Charles Fort - Michio Kaku TV - Star Trek TV - The New York Times online - Geoffrey Landis -
90,672. Mostly in this book I shall specialize upon indications that there exists a transportory force that I shall call Teleportation. I shall be accused of having assembled lies, yarns, hoaxes, and superstitions. To some degree I think so, myself. To some degree, I do not. I offer the data. Charles Fort, Lo! 1931
90,668. A teleportation system would change everything ... I’ve got two options: I could break it down to its atoms and somehow try to transport those ... I think Star Trek had a better approach. Covert it into data, a bit like a set of instructions, and beam those up ... Rather than transport the atoms I transport the instructions. (Teleportation & Science & Space & Universe) Michio Kaku, Sci-Fi Science: Physics of the Impossible s1e4: How to Teleport
90,669. Scientists here at the Joint Quantum institute have achieved the impossible ... Teleportation really is possible. This is proof of principle: Chris and his team have teleported atoms using nothing but a mysterious connection called Quantum Entanglement. (Teleportation & Science & Space & Universe) ibid.
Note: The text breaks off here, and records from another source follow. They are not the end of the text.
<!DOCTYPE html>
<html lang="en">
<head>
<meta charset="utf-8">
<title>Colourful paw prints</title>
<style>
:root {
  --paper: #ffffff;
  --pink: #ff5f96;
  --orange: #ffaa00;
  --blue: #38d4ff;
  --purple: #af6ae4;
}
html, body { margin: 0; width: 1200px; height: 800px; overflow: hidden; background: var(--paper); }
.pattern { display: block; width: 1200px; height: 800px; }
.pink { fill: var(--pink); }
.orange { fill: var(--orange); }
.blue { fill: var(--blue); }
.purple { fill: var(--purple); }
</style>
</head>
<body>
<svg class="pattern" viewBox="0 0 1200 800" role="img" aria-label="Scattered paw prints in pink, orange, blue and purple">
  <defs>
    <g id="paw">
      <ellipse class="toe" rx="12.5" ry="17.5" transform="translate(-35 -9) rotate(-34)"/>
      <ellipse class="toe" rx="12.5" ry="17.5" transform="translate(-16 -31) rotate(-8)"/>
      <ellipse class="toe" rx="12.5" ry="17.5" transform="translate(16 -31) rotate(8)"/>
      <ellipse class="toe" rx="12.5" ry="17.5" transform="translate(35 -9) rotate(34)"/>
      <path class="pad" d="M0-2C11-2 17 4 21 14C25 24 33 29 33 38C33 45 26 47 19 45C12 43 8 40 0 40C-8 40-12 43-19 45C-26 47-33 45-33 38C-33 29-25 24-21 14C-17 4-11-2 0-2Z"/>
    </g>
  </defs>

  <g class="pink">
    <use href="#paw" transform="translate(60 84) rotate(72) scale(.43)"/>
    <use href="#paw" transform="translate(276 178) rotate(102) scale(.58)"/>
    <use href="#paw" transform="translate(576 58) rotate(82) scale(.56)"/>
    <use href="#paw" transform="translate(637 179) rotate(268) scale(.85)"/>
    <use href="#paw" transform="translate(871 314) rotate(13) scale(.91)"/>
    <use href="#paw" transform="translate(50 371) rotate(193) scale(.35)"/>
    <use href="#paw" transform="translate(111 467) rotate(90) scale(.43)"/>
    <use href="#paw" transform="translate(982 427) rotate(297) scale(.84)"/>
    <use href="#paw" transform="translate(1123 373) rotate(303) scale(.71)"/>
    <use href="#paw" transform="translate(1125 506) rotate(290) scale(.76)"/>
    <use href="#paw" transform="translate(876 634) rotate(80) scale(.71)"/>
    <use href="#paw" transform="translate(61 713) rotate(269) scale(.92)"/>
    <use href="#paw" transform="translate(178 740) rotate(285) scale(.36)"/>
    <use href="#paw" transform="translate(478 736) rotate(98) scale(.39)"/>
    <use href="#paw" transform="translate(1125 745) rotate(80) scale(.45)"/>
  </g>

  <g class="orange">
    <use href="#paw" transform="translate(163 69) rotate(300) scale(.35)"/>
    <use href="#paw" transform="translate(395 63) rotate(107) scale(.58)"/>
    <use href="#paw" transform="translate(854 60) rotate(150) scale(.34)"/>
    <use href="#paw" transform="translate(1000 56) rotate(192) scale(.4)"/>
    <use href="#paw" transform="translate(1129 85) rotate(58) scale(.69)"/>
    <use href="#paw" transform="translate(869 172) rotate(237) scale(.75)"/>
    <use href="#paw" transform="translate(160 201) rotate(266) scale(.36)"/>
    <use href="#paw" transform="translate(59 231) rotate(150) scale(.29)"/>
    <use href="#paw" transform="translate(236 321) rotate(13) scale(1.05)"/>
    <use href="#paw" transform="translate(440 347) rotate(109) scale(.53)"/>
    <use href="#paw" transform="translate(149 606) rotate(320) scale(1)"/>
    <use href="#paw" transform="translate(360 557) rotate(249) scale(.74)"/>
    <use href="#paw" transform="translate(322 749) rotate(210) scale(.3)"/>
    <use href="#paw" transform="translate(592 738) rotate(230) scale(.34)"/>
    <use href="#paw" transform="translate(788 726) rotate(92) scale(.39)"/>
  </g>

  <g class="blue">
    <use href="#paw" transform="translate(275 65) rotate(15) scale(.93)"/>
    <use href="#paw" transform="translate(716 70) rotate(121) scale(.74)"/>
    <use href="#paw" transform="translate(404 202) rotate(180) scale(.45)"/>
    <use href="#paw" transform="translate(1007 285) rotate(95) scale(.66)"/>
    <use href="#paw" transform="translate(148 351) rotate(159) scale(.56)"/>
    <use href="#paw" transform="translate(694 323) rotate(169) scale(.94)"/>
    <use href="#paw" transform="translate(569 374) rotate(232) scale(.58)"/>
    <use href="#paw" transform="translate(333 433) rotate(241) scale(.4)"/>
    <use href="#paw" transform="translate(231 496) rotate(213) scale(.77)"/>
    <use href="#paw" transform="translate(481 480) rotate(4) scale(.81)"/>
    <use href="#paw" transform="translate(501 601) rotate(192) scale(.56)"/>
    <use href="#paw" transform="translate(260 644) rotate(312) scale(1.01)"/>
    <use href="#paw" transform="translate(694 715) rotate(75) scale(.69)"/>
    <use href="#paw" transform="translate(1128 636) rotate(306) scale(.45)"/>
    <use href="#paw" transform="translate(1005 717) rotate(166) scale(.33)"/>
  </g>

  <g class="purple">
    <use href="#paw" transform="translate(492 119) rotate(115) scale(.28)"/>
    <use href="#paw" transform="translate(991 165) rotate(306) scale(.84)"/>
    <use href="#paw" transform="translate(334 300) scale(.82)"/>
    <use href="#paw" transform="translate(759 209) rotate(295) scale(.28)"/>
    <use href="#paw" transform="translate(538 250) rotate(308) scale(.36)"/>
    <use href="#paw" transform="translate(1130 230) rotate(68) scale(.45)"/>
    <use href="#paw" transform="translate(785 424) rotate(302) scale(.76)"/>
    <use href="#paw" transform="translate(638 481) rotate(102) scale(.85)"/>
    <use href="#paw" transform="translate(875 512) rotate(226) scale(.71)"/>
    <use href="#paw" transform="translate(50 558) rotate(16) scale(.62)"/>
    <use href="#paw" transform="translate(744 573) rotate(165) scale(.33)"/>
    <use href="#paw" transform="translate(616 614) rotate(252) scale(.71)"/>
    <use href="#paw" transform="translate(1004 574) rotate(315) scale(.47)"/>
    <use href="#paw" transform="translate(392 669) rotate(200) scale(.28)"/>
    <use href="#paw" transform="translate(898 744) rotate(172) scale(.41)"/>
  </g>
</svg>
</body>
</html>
90,670. Who’s going to hop into an unreliable teleporter? (Teleportation & Science & Space & Universe) ibid.
24,090. I transported the whole kit and kaboodle into their engine room where they’ll be no tribble at all. (Star Trek & Teleportation) Star Trek: The Trouble with Tribbles s2e15
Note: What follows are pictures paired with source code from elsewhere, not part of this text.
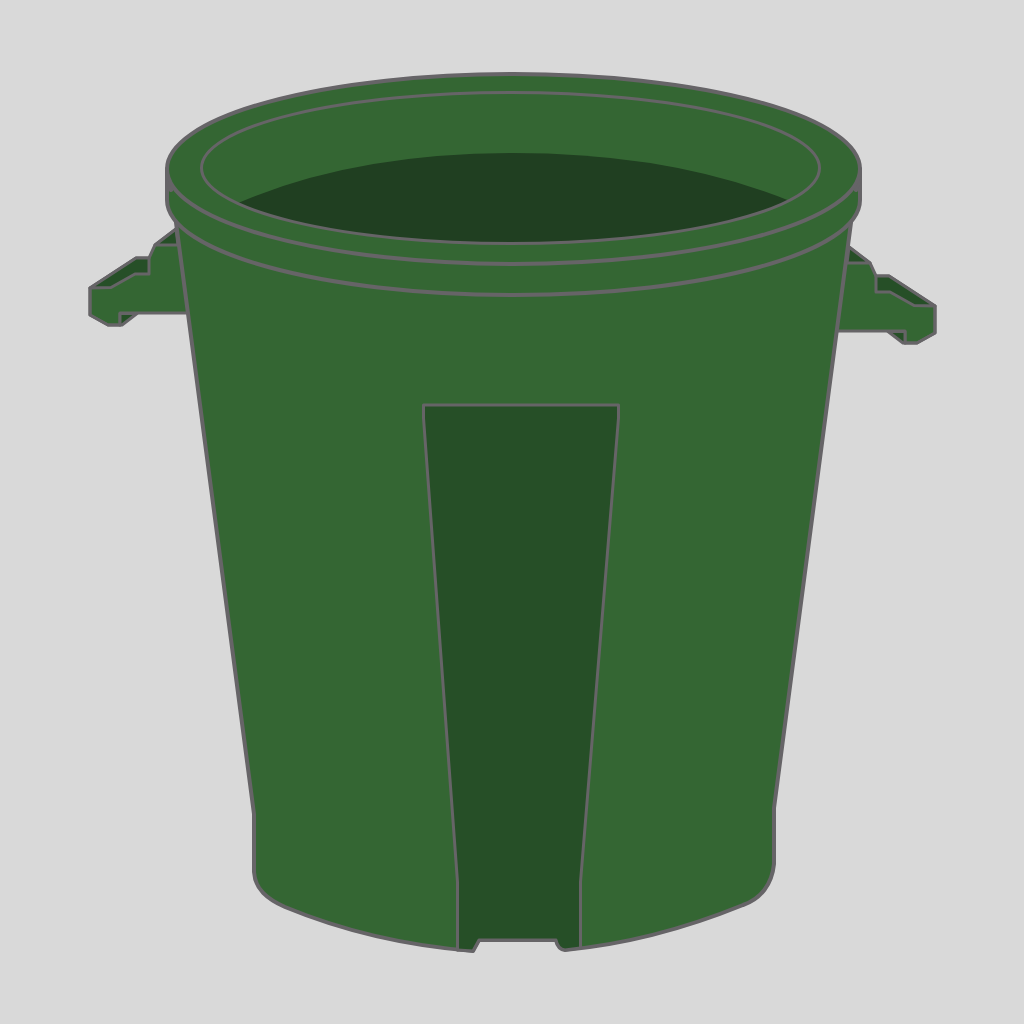
<!DOCTYPE html>
<html lang="en">
<head>
<meta charset="utf-8">
<title>Green bin</title>
<style>
:root {
  --backdrop: #d9d9d9;
  --green: #346633;
  --recess: #264f27;
  --hollow: #203f21;
  --outline: #666467;
}
html, body { margin: 0; background: var(--backdrop); overflow: hidden; }
svg { display: block; width: 1024px; height: 1024px; }
.line { stroke: var(--outline); stroke-width: 3; stroke-linejoin: round; stroke-linecap: round; }
.bold { stroke-width: 4; }
.green { fill: var(--green); }
.recess { fill: var(--recess); }
.hollow { fill: var(--hollow); }
.open { fill: none; }
</style>
</head>
<body>
<svg viewBox="0 0 1024 1024" role="img" aria-label="Green bin with two side handles">
  <defs>
    <clipPath id="mouth"><ellipse cx="510.5" cy="168" rx="309" ry="75.5"/></clipPath>
    <g id="handle" class="line">
      <path class="green" d="M192 313H120V325H108L90 315V288L136 258H149L155 245L176 229H192Z"/>
      <path class="recess" d="M90 288L136 258H149V274H135L111 287.5Z"/>
      <path class="recess" d="M155 245L176 229L178 245Z"/>
      <path class="recess" d="M120 313.5H137L122 325H120Z"/>
      <path class="open" d="M120 325H108L90 315V288"/>
    </g>
  </defs>

  <use href="#handle"/>
  <use href="#handle" transform="matrix(-1 0 0 1 1025 18)"/>

  <g id="body">
    <path class="green line bold" d="M175 215L254 814V872C255 889 267 899 285 907Q372 943 473 951L479 940H556Q558 949 565 950Q652 942 743 905C761 899 772 884 774 864V808L852 215Z"/>
    <path class="recess" d="M423.5 405H618.5V418L580.5 882V948L565 950Q558 949 556 940H479L473 951L457.5 950V882L423.5 418Z"/>
    <path class="open line" d="M457.5 950V882L423.5 418V405H618.5V418L580.5 882V948"/>
    <path class="open line" d="M457.5 950L473 951L479 940H556Q558 949 565 950L580.5 948"/>
  </g>

  <g id="rim">
    <path class="green line bold" d="M167 169V200C167 252 321 295 514 295S860 252 860 200V169Z"/>
    <path class="open line bold" d="M167 169Q167 182 171 190M860 169Q860 182 856 190"/>
    <ellipse class="green line bold" cx="513.5" cy="169" rx="346.5" ry="95"/>
    <g clip-path="url(#mouth)">
      <path class="hollow" d="M238 203Q354 153 513 153T790 201L790 260H238Z"/>
    </g>
    <ellipse class="open line" cx="510.5" cy="168" rx="309" ry="75.5"/>
  </g>
</svg>
</body>
</html>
90,671. Scientists in the Netherlands have moved a step closer to overriding one of Albert Einstein’s most famous objections to the implications of quantum mechanics, which he described as ‘spooky action at a distance’.
In a paper published on Thursday in the journal Science, physicists at the Kavli Institute of Nanoscience at the Delft University of Technology reported that they were able to reliably teleport information between two quantum bits separated by three meters, or about ten feet.
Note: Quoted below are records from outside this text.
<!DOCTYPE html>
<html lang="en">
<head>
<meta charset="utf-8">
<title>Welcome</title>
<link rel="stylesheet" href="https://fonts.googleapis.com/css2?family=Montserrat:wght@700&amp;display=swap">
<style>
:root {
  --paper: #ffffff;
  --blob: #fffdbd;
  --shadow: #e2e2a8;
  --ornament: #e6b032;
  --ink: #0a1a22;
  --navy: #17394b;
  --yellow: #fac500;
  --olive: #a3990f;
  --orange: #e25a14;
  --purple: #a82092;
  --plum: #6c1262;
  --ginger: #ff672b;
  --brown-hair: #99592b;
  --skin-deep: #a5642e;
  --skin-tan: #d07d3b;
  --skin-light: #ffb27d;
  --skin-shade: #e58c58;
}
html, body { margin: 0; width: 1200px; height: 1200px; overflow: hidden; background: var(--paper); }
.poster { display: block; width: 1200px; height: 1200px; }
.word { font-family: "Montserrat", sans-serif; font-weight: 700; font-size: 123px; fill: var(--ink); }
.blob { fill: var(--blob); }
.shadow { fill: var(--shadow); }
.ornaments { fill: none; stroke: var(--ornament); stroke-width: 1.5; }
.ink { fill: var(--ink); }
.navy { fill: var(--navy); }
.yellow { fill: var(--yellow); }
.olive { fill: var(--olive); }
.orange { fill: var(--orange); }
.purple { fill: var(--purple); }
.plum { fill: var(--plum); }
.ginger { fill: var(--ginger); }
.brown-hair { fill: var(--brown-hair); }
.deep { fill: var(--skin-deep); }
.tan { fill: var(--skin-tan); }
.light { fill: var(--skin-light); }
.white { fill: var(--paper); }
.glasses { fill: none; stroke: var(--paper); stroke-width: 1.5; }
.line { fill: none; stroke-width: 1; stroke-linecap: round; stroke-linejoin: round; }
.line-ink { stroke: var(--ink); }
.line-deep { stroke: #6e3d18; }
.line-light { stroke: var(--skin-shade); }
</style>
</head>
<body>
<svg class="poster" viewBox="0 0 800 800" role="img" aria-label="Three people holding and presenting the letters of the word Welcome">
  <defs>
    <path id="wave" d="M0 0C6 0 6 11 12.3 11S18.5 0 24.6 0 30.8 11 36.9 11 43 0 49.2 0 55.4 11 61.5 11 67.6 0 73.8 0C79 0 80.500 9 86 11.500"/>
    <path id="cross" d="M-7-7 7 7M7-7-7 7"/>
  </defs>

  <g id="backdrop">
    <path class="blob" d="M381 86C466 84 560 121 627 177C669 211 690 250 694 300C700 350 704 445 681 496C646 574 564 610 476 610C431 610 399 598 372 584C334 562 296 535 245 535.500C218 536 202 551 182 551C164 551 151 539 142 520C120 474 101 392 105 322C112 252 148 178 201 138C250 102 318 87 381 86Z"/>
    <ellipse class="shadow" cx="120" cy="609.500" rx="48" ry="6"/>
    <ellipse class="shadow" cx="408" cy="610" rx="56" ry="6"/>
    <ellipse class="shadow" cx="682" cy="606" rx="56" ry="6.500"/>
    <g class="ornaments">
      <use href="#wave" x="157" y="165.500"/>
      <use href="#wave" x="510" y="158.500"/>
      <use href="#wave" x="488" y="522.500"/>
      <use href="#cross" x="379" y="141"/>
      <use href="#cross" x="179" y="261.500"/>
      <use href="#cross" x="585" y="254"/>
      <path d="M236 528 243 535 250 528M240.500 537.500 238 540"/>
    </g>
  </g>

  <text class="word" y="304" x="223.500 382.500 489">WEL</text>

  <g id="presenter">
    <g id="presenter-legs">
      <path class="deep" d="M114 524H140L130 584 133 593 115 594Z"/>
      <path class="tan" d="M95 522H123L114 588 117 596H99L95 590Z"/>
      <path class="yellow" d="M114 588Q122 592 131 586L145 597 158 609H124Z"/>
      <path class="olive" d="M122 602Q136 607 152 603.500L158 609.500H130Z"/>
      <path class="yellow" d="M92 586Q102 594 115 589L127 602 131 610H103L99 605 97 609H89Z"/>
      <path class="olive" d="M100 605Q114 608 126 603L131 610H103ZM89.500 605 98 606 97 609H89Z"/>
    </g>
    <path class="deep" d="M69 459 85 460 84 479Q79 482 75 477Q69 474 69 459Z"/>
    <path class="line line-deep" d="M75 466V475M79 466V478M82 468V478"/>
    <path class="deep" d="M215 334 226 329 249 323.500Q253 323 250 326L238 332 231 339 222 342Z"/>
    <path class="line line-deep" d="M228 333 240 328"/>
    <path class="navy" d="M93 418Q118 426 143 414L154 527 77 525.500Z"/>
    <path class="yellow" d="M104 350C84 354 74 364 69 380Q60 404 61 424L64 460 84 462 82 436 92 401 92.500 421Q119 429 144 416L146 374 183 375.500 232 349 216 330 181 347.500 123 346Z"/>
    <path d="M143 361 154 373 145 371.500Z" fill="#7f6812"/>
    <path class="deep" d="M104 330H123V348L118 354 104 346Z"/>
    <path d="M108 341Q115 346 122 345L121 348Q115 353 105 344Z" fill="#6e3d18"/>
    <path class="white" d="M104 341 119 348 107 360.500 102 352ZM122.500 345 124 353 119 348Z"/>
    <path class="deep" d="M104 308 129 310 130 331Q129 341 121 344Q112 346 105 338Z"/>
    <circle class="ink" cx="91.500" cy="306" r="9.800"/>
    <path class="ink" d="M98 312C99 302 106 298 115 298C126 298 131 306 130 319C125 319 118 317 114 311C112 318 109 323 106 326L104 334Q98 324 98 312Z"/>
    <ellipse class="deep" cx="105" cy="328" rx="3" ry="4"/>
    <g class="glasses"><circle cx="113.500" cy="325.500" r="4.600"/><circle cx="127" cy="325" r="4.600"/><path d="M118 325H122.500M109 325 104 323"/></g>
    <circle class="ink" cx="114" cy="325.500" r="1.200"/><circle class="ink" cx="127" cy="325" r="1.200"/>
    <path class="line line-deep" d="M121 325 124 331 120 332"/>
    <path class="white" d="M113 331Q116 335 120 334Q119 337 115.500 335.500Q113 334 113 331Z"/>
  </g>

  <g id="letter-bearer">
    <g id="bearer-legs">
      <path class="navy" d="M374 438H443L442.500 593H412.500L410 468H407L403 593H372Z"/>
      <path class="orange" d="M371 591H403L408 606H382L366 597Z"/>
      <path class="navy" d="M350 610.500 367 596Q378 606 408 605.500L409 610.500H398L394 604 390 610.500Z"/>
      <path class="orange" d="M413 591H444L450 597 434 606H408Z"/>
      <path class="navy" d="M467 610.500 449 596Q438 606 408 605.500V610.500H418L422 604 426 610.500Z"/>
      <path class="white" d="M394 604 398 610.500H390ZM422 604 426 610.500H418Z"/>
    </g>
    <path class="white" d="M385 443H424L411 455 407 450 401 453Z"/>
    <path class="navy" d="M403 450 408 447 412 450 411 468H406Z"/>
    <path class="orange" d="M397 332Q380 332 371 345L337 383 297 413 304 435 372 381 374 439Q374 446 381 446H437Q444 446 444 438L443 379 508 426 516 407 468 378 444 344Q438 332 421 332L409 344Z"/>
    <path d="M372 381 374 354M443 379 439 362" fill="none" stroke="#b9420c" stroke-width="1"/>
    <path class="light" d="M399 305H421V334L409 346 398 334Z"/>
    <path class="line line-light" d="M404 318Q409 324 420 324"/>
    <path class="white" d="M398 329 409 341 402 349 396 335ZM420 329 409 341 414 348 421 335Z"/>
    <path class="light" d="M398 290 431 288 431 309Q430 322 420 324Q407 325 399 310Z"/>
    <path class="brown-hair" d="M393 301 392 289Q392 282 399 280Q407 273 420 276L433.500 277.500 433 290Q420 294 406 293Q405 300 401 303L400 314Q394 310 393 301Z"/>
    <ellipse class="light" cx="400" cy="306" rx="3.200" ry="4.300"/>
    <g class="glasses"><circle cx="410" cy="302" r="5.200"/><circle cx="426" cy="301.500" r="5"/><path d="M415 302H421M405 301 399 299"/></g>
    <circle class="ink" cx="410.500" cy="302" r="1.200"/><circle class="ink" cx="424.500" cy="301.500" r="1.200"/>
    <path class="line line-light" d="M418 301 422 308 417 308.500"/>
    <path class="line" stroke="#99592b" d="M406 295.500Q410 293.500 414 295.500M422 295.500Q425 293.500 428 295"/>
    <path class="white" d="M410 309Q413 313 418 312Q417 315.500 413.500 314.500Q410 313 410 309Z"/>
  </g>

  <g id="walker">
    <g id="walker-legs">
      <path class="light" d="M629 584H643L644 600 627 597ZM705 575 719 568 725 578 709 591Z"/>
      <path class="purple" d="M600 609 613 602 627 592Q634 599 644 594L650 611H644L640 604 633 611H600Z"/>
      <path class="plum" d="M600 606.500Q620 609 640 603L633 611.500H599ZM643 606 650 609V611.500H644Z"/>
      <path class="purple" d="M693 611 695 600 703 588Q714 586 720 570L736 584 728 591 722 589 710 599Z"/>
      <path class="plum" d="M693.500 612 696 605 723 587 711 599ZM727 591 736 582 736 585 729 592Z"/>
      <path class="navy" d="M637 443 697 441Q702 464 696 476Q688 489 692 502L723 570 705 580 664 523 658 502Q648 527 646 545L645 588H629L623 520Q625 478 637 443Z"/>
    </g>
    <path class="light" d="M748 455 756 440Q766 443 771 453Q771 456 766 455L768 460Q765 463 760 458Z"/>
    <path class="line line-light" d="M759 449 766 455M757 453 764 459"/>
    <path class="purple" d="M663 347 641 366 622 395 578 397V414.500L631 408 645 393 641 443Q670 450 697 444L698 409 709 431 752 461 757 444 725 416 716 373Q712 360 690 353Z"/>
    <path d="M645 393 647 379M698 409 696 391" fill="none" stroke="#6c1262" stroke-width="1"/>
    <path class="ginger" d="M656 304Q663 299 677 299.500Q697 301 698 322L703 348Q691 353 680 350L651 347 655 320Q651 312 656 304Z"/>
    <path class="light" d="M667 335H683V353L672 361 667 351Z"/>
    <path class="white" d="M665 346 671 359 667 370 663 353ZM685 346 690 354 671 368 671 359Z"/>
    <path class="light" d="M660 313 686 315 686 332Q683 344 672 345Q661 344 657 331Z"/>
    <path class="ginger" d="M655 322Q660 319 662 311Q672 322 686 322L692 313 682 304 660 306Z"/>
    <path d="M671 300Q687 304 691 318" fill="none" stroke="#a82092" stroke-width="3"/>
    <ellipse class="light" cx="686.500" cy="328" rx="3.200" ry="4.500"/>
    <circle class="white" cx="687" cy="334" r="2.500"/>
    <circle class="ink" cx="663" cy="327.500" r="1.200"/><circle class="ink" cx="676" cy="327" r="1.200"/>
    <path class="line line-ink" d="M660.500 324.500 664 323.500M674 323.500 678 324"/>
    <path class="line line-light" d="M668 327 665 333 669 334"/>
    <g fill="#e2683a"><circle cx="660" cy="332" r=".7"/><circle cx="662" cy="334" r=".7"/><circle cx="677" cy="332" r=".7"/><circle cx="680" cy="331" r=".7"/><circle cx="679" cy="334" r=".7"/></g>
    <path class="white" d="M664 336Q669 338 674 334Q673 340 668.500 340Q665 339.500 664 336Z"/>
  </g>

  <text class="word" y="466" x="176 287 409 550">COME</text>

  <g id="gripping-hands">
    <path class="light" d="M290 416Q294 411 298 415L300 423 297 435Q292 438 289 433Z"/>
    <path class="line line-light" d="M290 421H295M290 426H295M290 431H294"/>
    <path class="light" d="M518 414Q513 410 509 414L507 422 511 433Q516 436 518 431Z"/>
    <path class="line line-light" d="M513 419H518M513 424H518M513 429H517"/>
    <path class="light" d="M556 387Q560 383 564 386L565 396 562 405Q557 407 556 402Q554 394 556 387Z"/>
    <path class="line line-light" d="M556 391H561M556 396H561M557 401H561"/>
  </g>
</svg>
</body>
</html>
Quantum teleportation is not the ‘Star Trek’-style movement of people or things; rather, it involves transferring so-called quantum information – in this case what is known as the spin state of an electron – from one place to another without moving the physical matter to which the information is attached.
Classical bits, the basic units of information in computing, can have only one of two values – either 0 or 1. But quantum bits, or qubits, can simultaneously describe many values. They hold out both the possibility of a new generation of faster computing systems and the ability to create completely secure communication networks. The New York Times online article 29th May 2014 ‘Scientists Report Finding Reliable Way to Teleport Data’
91,004. You’d have to take a human being and you’d have to kind of disassemble that human being. And write down the position of every single atom in the body. And then you’d take that information on where all the atoms in the body were and you’d send that information to another place. Professor Geoffrey Landis, Professor of Aeronautics MIT
91,005. Would you still be the same person once you’d put yourself together from raw materials? That would be pretty tricky to do with technology, because it would take I think about er a billion quadrillion bits to write down the position of all atoms in the body. And how would you reassemble them? Professor Geoffrey Landis